======== INPUT DATA ========

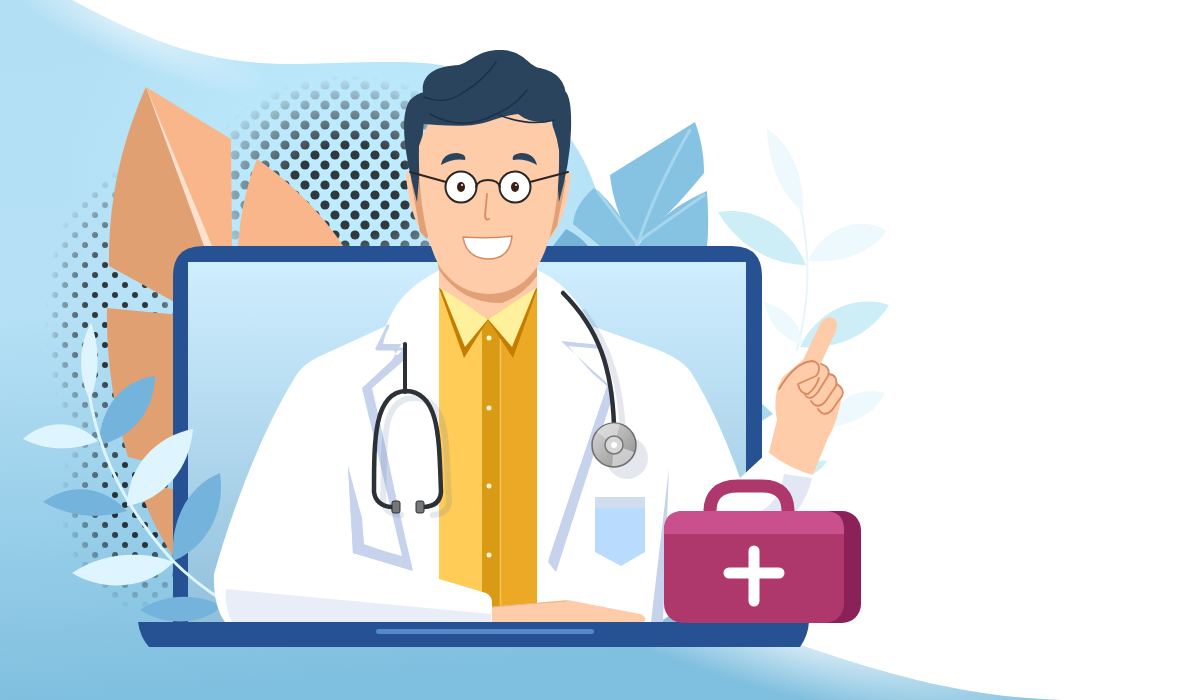
<!DOCTYPE html>
<html lang="en">
<head>
<meta charset="utf-8">
<title>Online doctor</title>
<style>
:root{
  --navy:#265293; --navy-light:#5488c8; --hair:#2a445e; --hair-dark:#1d3048;
  --skin:#ffcca9; --skin-shade:#e2a076; --skin-line:#d98a62;
  --coat:#fff; --coat-shade:#c7d3ec; --cuff:#e8edf8;
  --shirt:#ffcc57; --shirt-mid:#d99a16; --shirt-dark:#eba926; --collar:#fff09c; --collar-edge:#c47d00;
  --peach:#f9b68a; --tan:#e0a072; --leaf-blue:#86c2e2; --leaf-mid:#73b3dc; --leaf-pale:#def4ff;
  --kit:#ae386c; --kit-light:#c9508c; --kit-dark:#8b2159; --tube:#2c3138;
}
html,body{margin:0;padding:0;background:#fff}
body{width:1200px;height:700px;overflow:hidden}
svg{display:block}
.line{fill:none;stroke-linecap:round;stroke-linejoin:round}
</style>
</head>
<body>
<svg width="1200" height="700" viewBox="0 0 1200 700" role="img" aria-label="A doctor leaning out of a laptop screen, pointing up, with a first aid kit">
<defs>
  <linearGradient id="sky" x1="0" y1="0" x2="0.12" y2="1">
    <stop offset="0" stop-color="#b3dff4"/><stop offset=".45" stop-color="#b5e0f5"/><stop offset="1" stop-color="#7fbfdf"/>
  </linearGradient>
  <radialGradient id="glow" gradientUnits="userSpaceOnUse" cx="360" cy="190" r="300">
    <stop offset="0" stop-color="#c0ecff"/><stop offset="1" stop-color="#c0ecff" stop-opacity="0"/>
  </radialGradient>
  <radialGradient id="mist" gradientUnits="userSpaceOnUse" cx="0" cy="0" r="1" gradientTransform="translate(810 640) rotate(14) scale(270 60)">
    <stop offset="0" stop-color="#fff" stop-opacity=".75"/><stop offset="1" stop-color="#fff" stop-opacity="0"/>
  </radialGradient>
  <radialGradient id="mistTop" gradientUnits="userSpaceOnUse" cx="0" cy="0" r="1" gradientTransform="translate(130 25) rotate(24) scale(150 36)">
    <stop offset="0" stop-color="#fff" stop-opacity=".55"/><stop offset="1" stop-color="#fff" stop-opacity="0"/>
  </radialGradient>
  <linearGradient id="screen" x1="0" y1="0" x2="0" y2="1">
    <stop offset="0" stop-color="#cfeeff"/><stop offset="1" stop-color="#92c0db"/>
  </linearGradient>
  <linearGradient id="metal" x1="0" y1="0" x2="1" y2="1">
    <stop offset="0" stop-color="#d8d8d8"/><stop offset=".5" stop-color="#b4b4b4"/><stop offset="1" stop-color="#8d8d8d"/>
  </linearGradient>
  <pattern id="dots" width="20" height="20" patternUnits="userSpaceOnUse">
    <circle cx="5" cy="5" r="4.6"/><circle cx="15" cy="15" r="4.6"/>
  </pattern>
  <pattern id="dotsSmall" width="20" height="20" patternUnits="userSpaceOnUse">
    <circle cx="5" cy="5" r="3"/><circle cx="15" cy="15" r="3"/>
  </pattern>
  <radialGradient id="fade"><stop offset=".4" stop-color="#fff"/><stop offset="1" stop-color="#fff" stop-opacity="0"/></radialGradient>
  <mask id="dotFade" maskUnits="userSpaceOnUse" x="0" y="0" width="600" height="700">
    <ellipse cx="350" cy="190" rx="150" ry="115" fill="url(#fade)"/>
    <ellipse cx="120" cy="320" rx="75" ry="150" fill="url(#fade)"/>
    <ellipse cx="140" cy="500" rx="80" ry="110" fill="url(#fade)"/>
  </mask>
</defs>

<g id="backdrop">
  <path id="wave" fill="url(#sky)" d="M0 0H72C140 36 200 66 300 64C380 62 430 58 470 72C540 88 585 140 602 210L640 420L800 645C880 672 960 697 1062 700H0Z"/>
  <path fill="url(#glow)" d="M0 0H72C140 36 200 66 300 64C380 62 430 58 470 72C540 88 585 140 602 210L640 420L560 640H0Z"/>
  <path fill="url(#mistTop)" d="M0 0H72C140 36 200 66 300 64V130H0Z"/>
  <path fill="url(#mist)" d="M500 560H780L800 645C880 672 960 697 1062 700H500Z"/>
  <g mask="url(#dotFade)" fill="#e0f4ff" opacity=".75">
    <rect x="220" y="70" width="260" height="200" fill="url(#dots)"/>
    <rect x="30" y="70" width="190" height="540" fill="url(#dotsSmall)"/>
  </g>
</g>

<g id="peach-leaves">
  <path fill="var(--tan)" d="M146 87C122 140 108 200 109 266L178 304L213 246Z"/>
  <path fill="var(--peach)" d="M146 87L231 139L232 246H211Z"/>
  <path fill="#fde0cd" d="M146 87L212 246H204Z"/>
  <path fill="var(--peach)" d="M257 159C285 178 320 210 343 246H238C240 214 247 184 257 159Z"/>
  <path fill="var(--tan)" d="M107 308L180 315V470L128 457C114 410 106 360 107 308ZM138 484L180 490V566C164 544 148 514 138 484Z"/>
</g>

<g id="blue-leaves" fill="var(--leaf-blue)">
  <path d="M695 122L610 175C612 195 618 215 634 246L642 238C670 214 690 190 704 173C704 155 701 138 695 122Z"/>
  <path d="M707 191C680 203 655 220 638 246H707C709 228 708 209 707 191Z"/>
  <path d="M594 188C580 200 574 212 573 224L600 246H636C626 222 612 202 594 188Z"/>
  <path d="M553 246L566 229Q580 236 588 246Z" fill="#74b4d9"/>
  <path class="line" d="M690 130Q655 190 637 246M598 192L637 243M704 195L640 240" stroke="#a5d6ee" stroke-width="3"/>
</g>

<g id="pale-sprig">
  <path class="line" d="M800 205C812 260 808 310 797 350" stroke="#e6f6fb" stroke-width="2"/>
  <path fill="#eef9fd" d="M767 129C790 144 804 172 803 212C782 196 768 164 767 129ZM887 231C862 215 824 226 808 261C842 264 872 252 887 231ZM764 302C786 308 800 322 803 345C780 338 768 322 764 302ZM885 393C856 386 834 400 826 428C856 424 876 412 885 393Z"/>
  <path fill="#cdedf7" d="M718 212C754 206 790 226 806 265C770 264 738 246 718 212ZM889 305C855 294 818 310 800 347C836 350 870 336 889 305ZM827 461Q812 458 800 476Q818 476 827 461Z"/>
  <path fill="#a9d8ee" d="M760 402L773 414L760 422Z"/>
</g>

<g id="laptop">
  <path fill="var(--navy)" d="M173 622V276Q173 246 203 246H732Q762 246 762 276V622Z"/>
  <path fill="url(#screen)" d="M188 262H746V622H188Z"/>
</g>

<g id="front-sprig">
  <path fill="var(--leaf-mid)" d="M155 376C122 380 100 408 99 445C132 438 154 412 155 376ZM43 502C70 482 104 486 127 511C98 520 68 516 43 502ZM220 473C188 486 170 520 173 561C206 548 226 512 220 473ZM140 610C166 592 200 594 222 606C202 626 164 626 140 610Z"/>
  <path fill="var(--leaf-pale)" d="M91 323C78 346 78 378 90 400C100 376 100 346 91 323ZM23 439C46 418 78 420 98 441C72 452 44 450 23 439ZM193 429C156 436 128 466 127 506C164 500 190 468 193 429ZM72 573C102 552 144 550 174 562C146 590 104 592 72 573Z"/>
  <path class="line" d="M89 392C96 440 118 500 172 560Q194 582 222 600" stroke="var(--leaf-pale)" stroke-width="3"/>
</g>

<g id="pointing-hand">
  <path fill="var(--skin)" d="M768 456L777 420C774 404 775 388 783 377Q794 367 803 360L820 324Q827 314 835 319Q839 324 835 333L821 363Q830 366 829 374Q836 372 838 384Q845 388 842 396C838 414 836 424 828 438L812 477Z"/>
  <path class="line" stroke="var(--skin-line)" stroke-width="1.8" d="M779 389C788 374 800 362 812 361C820 362 821 370 816 376L798 384Q800 394 808 394Q816 388 819 378M821 364Q831 367 828 376L818 392Q810 402 805 395M829 374Q838 375 836 386L825 402Q817 410 811 401M837 384Q845 389 842 396L832 410Q824 418 818 409"/>
</g>

<g id="coat">
  <path fill="var(--coat)" d="M740 478L768 452Q790 470 817 476Q814 494 800 512L780 540L660 622H225Q213 606 214 574C232 510 262 430 297 374Q304 364 318 357L386 326C396 300 412 284 440 270H537Q570 284 592 326L656 349Q684 360 692 374Q716 412 740 478Z"/>
  <path fill="var(--coat-shade)" d="M669 468L663 622H651Z"/>
  <path fill="#e3e7f5" d="M784 474L812 478Q808 497 796 512H760Q780 500 784 474Z"/>
</g>

<g id="shirt">
  <rect x="439" y="270" width="50" height="340" fill="var(--shirt)"/>
  <rect x="487" y="270" width="50" height="340" fill="var(--shirt-dark)"/>
  <rect x="482" y="318" width="18" height="292" fill="var(--shirt-mid)"/>
  <path d="M500.500 320V608" stroke="#f8c556" stroke-width="1.500"/>
  <g fill="#fff6d6"><circle cx="489" cy="338" r="2.500"/><circle cx="489" cy="408" r="2.500"/><circle cx="489" cy="486" r="2.500"/><circle cx="489" cy="555" r="2.500"/></g>
  <path fill="var(--collar-edge)" d="M439 288L464 358L488 320L513 358L537 290V275H439Z"/>
  <path fill="var(--skin)" d="M439 258H537V288L488 319L439 288Z"/>
  <path fill="var(--skin-shade)" d="M436 254H537V276Q522 296 502 303Q462 304 439 270Z"/>
  <path fill="var(--collar)" d="M441 288L488 319L465 347ZM536 288L488 319L512 347Z"/>
</g>

<g id="lapels">
  <path fill="var(--coat-shade)" d="M403 341L384 374L374 391L411 570L353 553L348 466L362 518L364 544L403 558L364 389L401 362L393 349H375L388 325L383 344H404ZM561 341L589 342L601 347L568 346L594 375L613 388L556 571L549 558L606 386Z"/>
  <path fill="#fff" d="M537 272Q570 284 592 330L601 346L564 342L607 386L548 560L537 604ZM439 272Q400 290 384 344L404 343L404 358L372 388L412 560L439 580Z"/>
  <path fill="var(--coat-shade)" d="M561 341L601 345V349L568 346L592 373L607 386L609 390L548 562L556 572L614 392L606 382L590 368Z"/>
  <path fill="var(--coat-shade)" d="M362 388L403 350V361L371 389L413 571L353 553L348 466L363 545L402 556Z"/>
  <path class="line" d="M388 326L377 349H402" stroke="var(--coat-shade)" stroke-width="3"/>
  <path fill="#b9dcfe" d="M595 506H645V552L621 566L595 552Z"/>
  <rect x="595" y="497" width="50" height="11" fill="#d0ddee"/>
</g>

<g id="stethoscope">
  <g opacity=".16" transform="translate(9 8)" stroke="#5b6f9c" class="line">
    <path stroke-width="6" d="M405 390C370 390 376 440 374 492Q375 506 392 507M405 390C442 390 436 440 440 492Q440 506 424 507M575 304C602 340 612 380 614 425"/>
    <circle cx="618" cy="450" r="21" fill="#5b6f9c" stroke="none"/>
  </g>
  <g class="line" stroke="var(--tube)">
    <path stroke-width="4" d="M405 344V392"/>
    <path stroke-width="4.500" d="M392 507Q376 506 374 492C374 440 374 392 406 391C440 392 439 440 441 492Q440 506 424 507"/>
    <path stroke-width="4.500" d="M563 293C600 330 612 370 614 425"/>
  </g>
  <g fill="#777" stroke="var(--tube)"><rect x="392" y="501" width="8" height="12" rx="2"/><rect x="416" y="501" width="8" height="12" rx="2"/></g>
  <circle cx="614" cy="445" r="22" fill="url(#metal)" stroke="#6d6d6d" stroke-width="1.500"/>
  <path fill="#dedede" opacity=".7" d="M614 445L597 432A22 22 0 0 1 620 424ZM614 445L634 452A22 22 0 0 1 612 466Z"/>
  <circle cx="614" cy="445" r="9" fill="#d7d7d7" stroke="#777" stroke-width="1.500"/>
  <circle cx="614" cy="445" r="3" fill="#fff"/>
</g>

<g id="resting-arm">
  <path fill="var(--skin)" d="M490 607L568 600L640 614Q648 617 644 622H490Z"/>
  <path class="line" d="M492 607L566 601" stroke="#efb28c" stroke-width="1"/>
  <path fill="#fff" d="M300 560L439 579L486 593Q492 596 492 603V622H232Q217 604 225 588Z"/>
  <path fill="var(--cuff)" d="M226 589L491 614V622H232Q224 606 226 589Z"/>
</g>

<g id="head">
  <path fill="var(--skin)" d="M406 173Q408 212 425 238L431 232L422 170ZM571 173Q568 212 551 238L546 232L556 170Z"/>
  <path fill="var(--skin-shade)" d="M411 180L420 232L427 239L431 230L421 176ZM566 180L557 226L548 240L548 222L558 176Z"/>
  <path fill="var(--hair)" d="M417 202C406 160 398 118 410 100Q416 94 424 92H566Q572 100 571 130Q570 164 559 202L552 120H424Z"/>
  <path fill="var(--skin)" d="M419 146Q428 118 440 110H544Q556 128 559 150C560 196 552 244 537 267Q519 294 488 294Q458 293 440 267C424 240 418 190 419 146Z"/>
  <path fill="var(--hair)" d="M424 98C418 76 434 66 459 65C474 60 478 50 500 50C524 50 528 66 540 68Q568 74 566 102Q568 118 552 121Q532 125 518 114Q504 116 493 120C468 130 440 124 418 124Q414 104 424 98Z"/>
  <path class="line" stroke="var(--hair-dark)" stroke-width="1.500" d="M424 97Q445 106 464 92Q484 80 496 62M430 114Q462 132 494 115Q514 107 527 90M499 115Q530 127 554 120"/>
  <path fill="var(--hair)" d="M441 165Q443 153 457 153Q467 154 465 160Q454 158 441 165ZM537 165Q534 153 521 153Q511 154 513 160Q524 158 537 165Z"/>
  <g id="glasses">
    <circle cx="461" cy="187" r="15.500" fill="#fff" stroke="#2b2523" stroke-width="2"/>
    <circle cx="515" cy="187" r="15.500" fill="#fff" stroke="#2b2523" stroke-width="2"/>
    <path class="line" stroke="#2b2523" stroke-width="2" d="M476 187Q478 180 488 180Q498 180 500 187M446 182L410 172M530 182L568 172"/>
    <g fill="#3b1e14"><ellipse cx="461" cy="187" rx="4" ry="5"/><ellipse cx="515" cy="187" rx="4" ry="5"/></g>
    <g fill="#fff"><circle cx="462" cy="185" r="1"/><circle cx="516" cy="185" r="1"/></g>
  </g>
  <path class="line" stroke="var(--skin-line)" stroke-width="1.800" d="M487 194L485 216Q486 221 489 219"/>
  <path fill="#fff" stroke="var(--skin-line)" stroke-width="1.500" stroke-linejoin="round" d="M463 237Q488 239 512 236Q510 259 488 259Q466 258 463 237Z"/>
</g>

<g id="laptop-base">
  <path fill="var(--navy)" d="M138 622H809Q808 636 800 647H149Q140 637 138 622Z"/>
  <rect x="376" y="629" width="218" height="5" rx="2.500" fill="var(--navy-light)"/>
</g>

<g id="first-aid-kit">
  <path fill="none" stroke="var(--kit)" stroke-width="13" d="M710 514Q709 486 738 486H762Q789 486 788 514"/>
  <rect x="780" y="511" width="81" height="112" rx="19" fill="var(--kit-dark)"/>
  <rect x="664" y="511" width="180" height="112" rx="19" fill="var(--kit)"/>
  <path fill="var(--kit-light)" d="M664 534V530Q664 511 683 511H825Q844 511 844 530V534Z"/>
  <path class="line" stroke="#fff" stroke-width="11" d="M754 551V601M729 573H779"/>
</g>
</svg>
</body>
</html>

========

## WHAT NEEDS TO BE DONE
Of the lines above, copy each that contains "first".

## THE ANSWER
<svg width="1200" height="700" viewBox="0 0 1200 700" role="img" aria-label="A doctor leaning out of a laptop screen, pointing up, with a first aid kit">
<g id="first-aid-kit">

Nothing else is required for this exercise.